When I was a second-year optometry student, an older clinic instructor told us if he could pick any prescription for himself, he would choose 0.75 D myopia. This made no sense to us, as we were learning how to refract to give the best distance acuity. He just smiled and said, “You’ll understand some day.” There’s nothing like presbyopia to make his point. Having perfect distance vision has real limitations as you age, and there’s no group that typifies this more than pseudophakes.
The patients who are least dependent on glasses, as they reach their 70s, are the low myopes. So, why do most cataract surgeons choose implants that correct distance vision to plano? Since nearly all pseudophakes will require glasses of some sort after surgery, what is the best post-op refractive outcome that will allow them to have the most freedom from glasses for daily activities?
When I refer patients for cataract surgery, I routinely recommend my patients have a post-op refraction of -0.75 D. With this prescription, they can see their alarm clocks and mirrors in their bathrooms in the morning. They can cook food, see their cell phones, watch TV, even drive a car without a restriction on their driver’s licenses. They can interact with their families and see their computers pretty well without glasses. These day-to-day activities matter most to the typical elderly patient.
On the other hand, if they were plano at distance, they would be tied to their glasses for most of the day. It doesn’t help them to have 20/20 uncorrected distance vision while driving, if they can’t see their dashboards.
- When patients have previously worn monovision contact lenses, they are a natural fit for monovision IOLs. This rather small segment of cataract surgery referrals are the most independent of eyewear following cataract extraction. Occasionally, we recommend adding driving glasses for these patients to improve night driving or viewing movies.
- When a patient is a 2.00 D to 3.00 D myope, it is important he understands what will be lost at near with plano at distance. I often recommend that these patients consider remaining -2.00 D and keep their vision where they are comfortable.
- Patients who have successfully worn RGP or soft multifocal contact lenses often do well with multifocal IOLs. However, they need to be counseled that they still will need occasional reading glasses.
I REST MY CASE

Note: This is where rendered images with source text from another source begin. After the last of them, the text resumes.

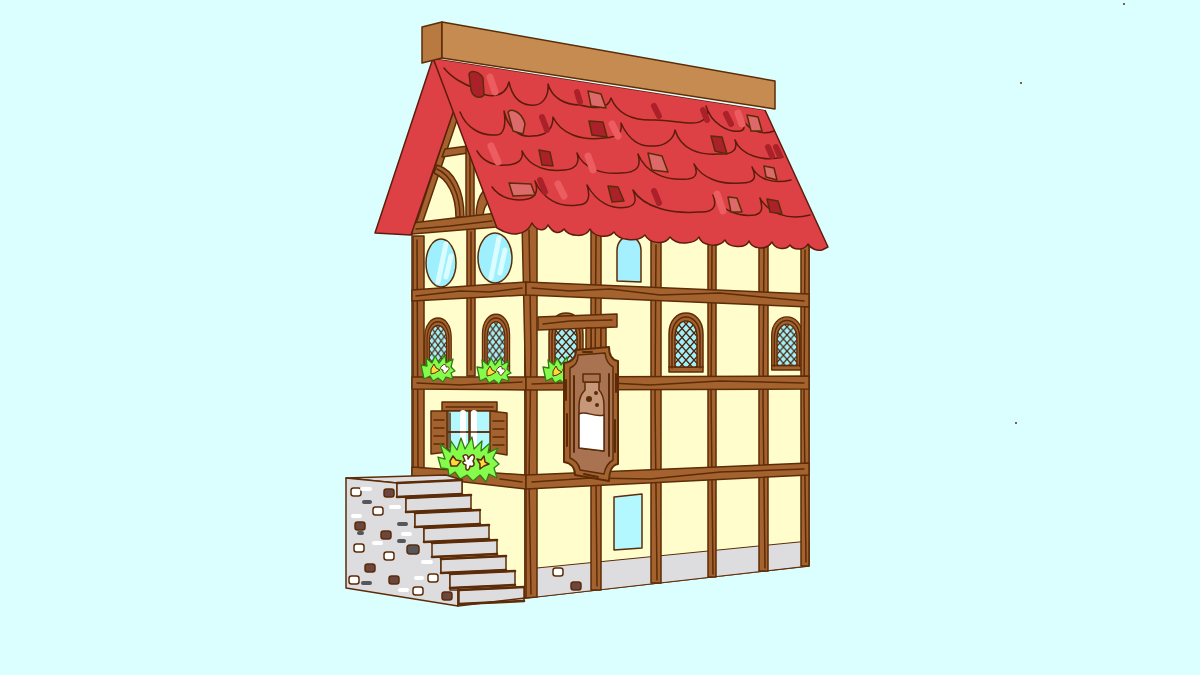
<!DOCTYPE html>
<html lang="en">
<head>
<meta charset="utf-8">
<title>Timber-framed potion shop</title>
<style>
:root {
  --sky: #dafffe; --wall: #fffdcb; --timber: #a4622f; --ridge: #c68b50;
  --ink: #5c2c08; --roof: #dd4045; --roof-ink: #5d1c0c;
  --tile-dark: #ab2129; --tile-light: #ec5d62; --tile-pink: #dc6a6a;
  --stone: #dddddf; --stone-brown: #6b4740; --stone-dark: #55575d;
  --glass: #b4f8ff; --glass-pale: #a2effa; --leaf: #85fb4b; --flower: #ffd83a;
  --sign: #a97250; --sign-inner: #c7977a;
}
html, body { margin: 0; height: 100%; overflow: hidden; background: var(--sky); }
svg { display: block; width: 1200px; height: 675px; }
.ink { stroke: var(--ink); stroke-width: 1.5; stroke-linejoin: round; stroke-linecap: round; }
.line { fill: none; }
.wall { fill: var(--wall); }
.timber { fill: var(--timber); }
.ridge { fill: var(--ridge); }
.roof { fill: var(--roof); stroke: var(--roof-ink); }
.roof-line { fill: none; stroke: var(--roof-ink); }
.stone { fill: var(--stone); }
.glass { fill: var(--glass); }
.leaf { fill: var(--leaf); stroke: #2f7d16; stroke-width: 1.3; stroke-linejoin: round; }
.tile-dark { fill: var(--tile-dark); }
.tile-pink { fill: var(--tile-pink); }
.dash { fill: none; stroke-linecap: round; }
</style>
</head>
<body>
<svg viewBox="0 0 1200 675" role="img" aria-label="Timber-framed shop with a red roof, stone stairs and a hanging potion sign">
  <defs>
    <pattern id="lattice" width="8" height="9" patternUnits="userSpaceOnUse">
      <rect width="8" height="9" fill="#a2effa"/>
      <path d="M0 0L8 9M8 0L0 9" stroke="#4a2408" stroke-width="1.4"/>
    </pattern>
    <g id="arched-window" class="ink">
      <path class="timber" d="M-17 30V-8C-17-36 17-36 17-8V30Z"/>
      <path class="line" d="M-14 26V-7C-13-31 13-31 14-7V26M-17 25H17"/>
      <path d="M-11 25V-6C-10-26 10-26 11-6V25Z" fill="url(#lattice)"/>
    </g>
    <g id="step" class="ink">
      <path class="stone" d="M0 0L65-3V11L0 14Z"/>
      <path class="line" d="M0 0L65-3M0 14L65 11" stroke-width="2.6"/>
    </g>
    <g id="flower-clump">
      <path class="leaf" d="M-15 6L-17-3L-11-2L-12-10L-6-5L-3-12L1-5L7-13L8-5L15-9L13-1L17 3L13 5L15 11L8 9L5 14L0 10L-5 13L-8 8L-14 11Z"/>
      <path d="M-7 1L-4-4L-2 0L2 2L-3 5L-7 6Z" fill="var(--flower)" stroke="var(--ink)"/>
      <path d="M4-2C6-5 9-3 8-1C12-2 12 2 9 3C8 7 4 5 5 2C2 2 2-1 4-2Z" fill="#fff" stroke="var(--ink)"/>
    </g>
    <rect id="cobble" class="ink" width="10" height="8" rx="2.5"/>
  </defs>

  <rect width="1200" height="675" fill="var(--sky)"/>
  <g id="specks" fill="var(--ink)">
    <circle cx="1124" cy="4" r="1"/><circle cx="1021" cy="83" r="1"/><circle cx="1016" cy="423" r="1"/>
  </g>

  <g id="walls" class="ink">
    <path class="wall" d="M412 225L454 108L525 225V598L412 560Z"/>
    <path class="wall" d="M525 220L809 242V566L525 598Z"/>
    <path class="stone" d="M537 568L809 541V566L537 597Z" stroke-width="1"/>
    <use href="#cobble" x="553" y="568" fill="#fff"/>
    <use href="#cobble" x="571" y="582" fill="var(--stone-brown)"/>
  </g>

  <g id="gable-frame" class="ink">
    <path class="timber" d="M454 108L416 224L422 224L457 120Z"/>
    <path class="timber" d="M445 149L468 146V153L442 157Z"/>
    <path class="timber" d="M466 140H474V222H466Z"/>
    <path class="timber" d="M437 165C454 170 464 190 464 217H456C456 196 448 179 434 173Z"/>
    <path class="timber" d="M476 217C476 206 479 196 484 190L490 200C485 205 483 211 483 217Z"/>
    <path class="line" d="M437 169C451 175 460 194 460 217M470 150V220"/>
  </g>

  <g id="side-windows">
    <path class="ink" d="M617 281V250C618 232 640 232 641 250V282Z" fill="#a5f0ff"/>
    <path class="ink glass" d="M614 497L642 494V548L614 550Z"/>
    <use href="#arched-window" x="566" y="342"/>
    <use href="#arched-window" x="686" y="342"/>
    <use href="#arched-window" transform="translate(787 343) scale(.9 .9)"/>
  </g>

  <g id="posts" class="ink timber">
    <path d="M413 236H424V470H413Z"/>
    <path d="M467 228H475V376H467Z"/>
    <path d="M591 230H601V590H591Z"/>
    <path d="M651 240H661V583H651Z"/>
    <path d="M708 242H716V577H708Z"/>
    <path d="M759 243H768V571H759Z"/>
    <path d="M801 245H809V566H801Z"/>
    <path d="M522 222H537V597L526 598V400Z"/>
    <path class="line" d="M417 240L418 468M471 232V370M596 236L595 380L597 586M656 245L655 400L657 580M712 246L711 390L713 574M764 247L763 400L765 568M805 250L804 400L806 562M529 230L531 350L529 480L531 594"/>
  </g>

  <g id="beams" class="ink timber">
    <path d="M412 223L497 213V227L412 234Z"/>
    <path d="M412 290L526 282V295L412 301Z"/>
    <path d="M526 282L809 294V307L526 295Z"/>
    <path d="M412 377H526V390L412 389Z"/>
    <path d="M526 377L809 376V389L526 390Z"/>
    <path d="M412 467L526 475V489L412 476Z"/>
    <path d="M526 475L809 463V475L526 489Z"/>
    <path class="line" d="M416 229L450 226L492 221M416 296L460 291L490 292L522 288M532 288L570 291L610 289L660 295L720 293L804 301M417 383L460 385L522 382M532 384L590 382L650 385L720 381L804 383M500 479L522 482M532 482L590 478L650 479L720 472L804 469"/>
  </g>

  <g id="round-windows" class="ink" fill="#9ff0ff">
    <ellipse cx="441" cy="263" rx="15" ry="24"/>
    <ellipse cx="495" cy="258" rx="17" ry="25"/>
    <path d="M438 282L446 244M446 277L451 256M491 278L499 238M500 273L505 250" stroke="#dcfdff" stroke-width="5"/>
  </g>

  <g id="front-windows">
    <use href="#arched-window" transform="translate(438 345) scale(.78 .93)"/>
    <use href="#arched-window" transform="translate(496 342) scale(.8 .96)"/>
    <use href="#flower-clump" x="438" y="368"/>
    <use href="#flower-clump" x="494" y="370"/>
    <use href="#flower-clump" x="560" y="370"/>
  </g>

  <g id="shuttered-window" class="ink">
    <path class="timber" d="M442 402H497V411H442Z"/>
    <path class="glass" d="M448 411H491V450H448Z"/>
    <path class="line" d="M450 448V413M470 411V450M448 432H491"/>
    <path d="M463 413V446M474 413V446" stroke="#fff" stroke-width="6"/>
    <path class="line" d="M469 411V450M448 432H491"/>
    <path class="timber" d="M431 411H447V452L431 454Z"/>
    <path class="timber" d="M490 411L507 413V455L490 452Z"/>
    <path class="line" d="M434 420H444M434 428H444M434 436H444M434 444H444M493 421H504M493 429H504M493 437H504M493 445H504M446 407H493"/>
    <path class="leaf" d="M441 468L438 457L445 459L440 444L450 452L451 441L457 450L461 438L465 449L472 437L474 449L482 441L481 451L490 443L488 453L498 448L493 458L499 464L494 468L497 478L489 474L486 482L480 475L473 481L467 475L460 479L455 472L449 476L448 469Z"/>
    <path d="M450 461L453 456L456 460L461 461L457 466L451 466Z" fill="var(--flower)"/>
    <path d="M477 459L481 460L484 456L485 462L489 464L484 466L480 469L480 464Z" fill="var(--flower)"/>
    <path d="M463 456C466 453 469 456 468 459C473 451 476 456 473 461C476 466 472 467 470 466C469 472 465 471 466 465C462 464 462 461 465 461Z" fill="#fff"/>
  </g>

  <g id="stairs">
    <path class="ink stone" d="M346 478L446 475L462 480V492L397 483Z"/>
    <path class="ink stone" d="M346 478L397 483V496H406V511H415V527H424V542H433V557H441V573H450V590H458V606L346 588Z"/>
    <use href="#step" x="397" y="483"/>
    <use href="#step" x="406" y="498"/>
    <use href="#step" x="415" y="513"/>
    <use href="#step" x="424" y="528"/>
    <use href="#step" x="432" y="543"/>
    <use href="#step" x="441" y="559"/>
    <use href="#step" x="450" y="574"/>
    <use href="#step" x="459" y="590"/>
    <path class="ink line" d="M458 588V606L525 598" />
    <g id="cobbles">
      <g fill="#fff">
        <use href="#cobble" x="351" y="488"/><use href="#cobble" x="373" y="507"/>
        <use href="#cobble" x="354" y="544"/><use href="#cobble" x="384" y="552"/>
        <use href="#cobble" x="349" y="576"/><use href="#cobble" x="428" y="574"/>
        <use href="#cobble" x="413" y="587"/>
      </g>
      <g fill="var(--stone-brown)">
        <use href="#cobble" x="384" y="489"/><use href="#cobble" x="355" y="522"/>
        <use href="#cobble" x="381" y="531"/><use href="#cobble" x="365" y="564"/>
        <use href="#cobble" x="389" y="576"/><use href="#cobble" x="442" y="592"/>
      </g>
      <rect class="ink" x="407" y="545" width="12" height="9" rx="3" fill="var(--stone-dark)"/>
      <path class="dash" d="M364 502H370M399 524H406M399 541H404M363 583H370M359 533H362" stroke="var(--stone-dark)" stroke-width="4"/>
      <path class="dash" d="M362 489H370M391 507H399M353 516H360M403 534H410M374 543H381M423 562H431M400 590H407M416 578H422" stroke="#fff" stroke-width="4"/>
    </g>
  </g>

  <g id="roof">
    <path class="ink roof" d="M433 58L375 233L411 235L455 107Z"/>
    <path class="ink roof" d="M433 58L765 110L828 247L822 250C817 251 811 249 808 244C805 250 794 251 790 245C785 251 775 249 772 242C766 251 752 249 749 241C746 249 728 248 725 240C718 249 701 245 699 237C695 244 677 246 670 237C664 246 649 243 645 235C637 243 618 240 614 232C608 239 594 237 590 229C586 238 569 237 564 229C559 235 553 233 548 225C544 233 536 230 532 223C526 236 511 237 497 228Z"/>
    <path class="ink roof-line" d="M444 68C451 77 464 85 475 88C485 99 505 99 509 82C512 96 519 104 530 105C542 107 549 97 548 84C552 98 565 105 580 105C592 108 608 111 611 98C618 115 633 121 655 120C675 120 694 127 703 120C709 118 708 110 706 106C711 123 728 133 740 131C748 130 742 119 740 113C745 130 762 136 774 131"/>
    <path class="ink roof-line" d="M460 112C466 127 480 136 495 135C505 136 506 123 504 111C508 128 519 138 532 136C545 136 553 130 553 117C561 134 581 141 604 138C622 137 622 130 621 123C629 141 641 147 652 146C663 147 674 140 675 130C681 150 700 155 717 154C734 155 738 149 735 140C741 155 762 162 783 157"/>
    <path class="ink roof-line" d="M477 151C483 161 493 166 506 165C517 165 524 160 522 151C530 168 548 172 565 170C576 169 580 163 577 153C583 168 602 175 621 173C639 173 641 165 638 154C646 173 665 181 688 179C697 178 698 172 694 164C702 178 720 185 741 183C757 183 756 176 752 167C758 180 774 184 791 180"/>
    <path class="ink roof-line" d="M492 187C500 198 514 202 528 199C537 197 538 189 535 181C543 199 559 208 578 205C590 205 590 195 587 185C597 203 612 210 628 207C637 205 636 198 633 190C644 208 672 214 699 212C715 213 717 205 713 195C721 211 739 217 755 215C764 213 762 206 760 198C768 213 788 221 810 215"/>
    <g class="ink" stroke="var(--roof-ink)">
      <path class="tile-dark" d="M469 74C471 69 480 72 483 78L484 95C481 99 473 98 471 90Z"/>
      <path class="tile-pink" d="M588 91L601 94L606 108L591 106Z"/>
      <path class="tile-pink" d="M508 112C512 108 522 112 525 124L523 134L513 131Z"/>
      <path class="tile-dark" d="M589 121L603 122L607 137L592 135Z"/>
      <path class="tile-pink" d="M747 115L758 117L762 131L751 131Z"/>
      <path class="tile-dark" d="M711 136L722 137L727 154L715 151Z"/>
      <path class="tile-dark" d="M539 150L550 152L553 166L542 165Z"/>
      <path class="tile-pink" d="M648 153L662 156L668 172L652 170Z"/>
      <path class="tile-pink" d="M764 166L774 168L777 180L766 177Z"/>
      <path class="tile-pink" d="M509 183L531 184L535 195L513 196Z"/>
      <path class="tile-dark" d="M608 186L618 187L624 201L612 202Z"/>
      <path class="tile-pink" d="M728 197L737 198L742 212L731 212Z"/>
      <path class="tile-dark" d="M767 199L778 201L782 214L770 212Z"/>
    </g>
    <path class="dash" d="M490 77L495 92M612 124L618 136M491 146L498 162M588 156L593 170M558 184L564 196M717 194L723 211M738 113L742 124" stroke="var(--tile-light)" stroke-width="7"/>
    <path class="dash" d="M577 92L580 102M542 117L547 130M654 106L659 116M703 110L707 120M726 114L731 124M768 147L772 156M540 180L545 192M654 191L659 203M776 147L780 156" stroke="var(--tile-dark)" stroke-width="6"/>
  </g>

  <g id="ridge-beam" class="ink ridge">
    <path d="M442 58L775 109L765 110L433 58Z" fill="#eafffe" stroke="none"/>
    <path d="M422 27L442 22V58L422 63Z" fill="#b97a41"/>
    <path d="M442 22L775 81V109L442 58Z"/>
  </g>

  <g id="hanging-sign" class="ink">
    <path class="timber" d="M538 317L617 314V327L538 330Z"/>
    <path class="line" d="M543 324L570 321L612 320"/>
    <path class="timber" d="M586 328H591V350H586ZM601 328H606V350H601Z"/>
    <path d="M576 350L609 347C609 355 612 360 618 361V464C612 465 609 472 609 481L575 475C575 468 571 463 564 462V363C571 362 576 358 576 350Z" fill="var(--timber)" stroke-width="2"/>
    <path d="M578 355L605 353C606 361 609 365 613 367V460C608 463 605 468 604 474L580 470C579 464 575 460 570 458V368C575 366 578 361 578 355Z" fill="var(--sign)"/>
    <path class="line" d="M566 380V400M567 414V446M616 374V392M615 420V452M583 352H592M584 474L598 477M574 376V452M609 374V456" stroke-width="2"/>
    <path d="M585 382H599V390C603 394 604 400 604 406V451L579 448V406C579 399 581 394 585 390Z" fill="var(--sign-inner)"/>
    <path d="M583 374H600V382H583Z" fill="var(--sign)"/>
    <path d="M579 414C586 410 594 418 604 415V451L579 448Z" fill="#fff"/>
    <g fill="var(--ink)" stroke="none">
      <circle cx="589" cy="399" r="3"/><circle cx="596" cy="393" r="2"/><circle cx="597" cy="405" r="2"/>
    </g>
  </g>
</svg>
</body>
</html>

I submit to you that a large segment of cataract patients would benefit most from low amounts of myopia as opposed to fully correcting their distance vision. This addresses most of their indoor activities and will give them the greatest amount of freedom in their day-to-day activities. OM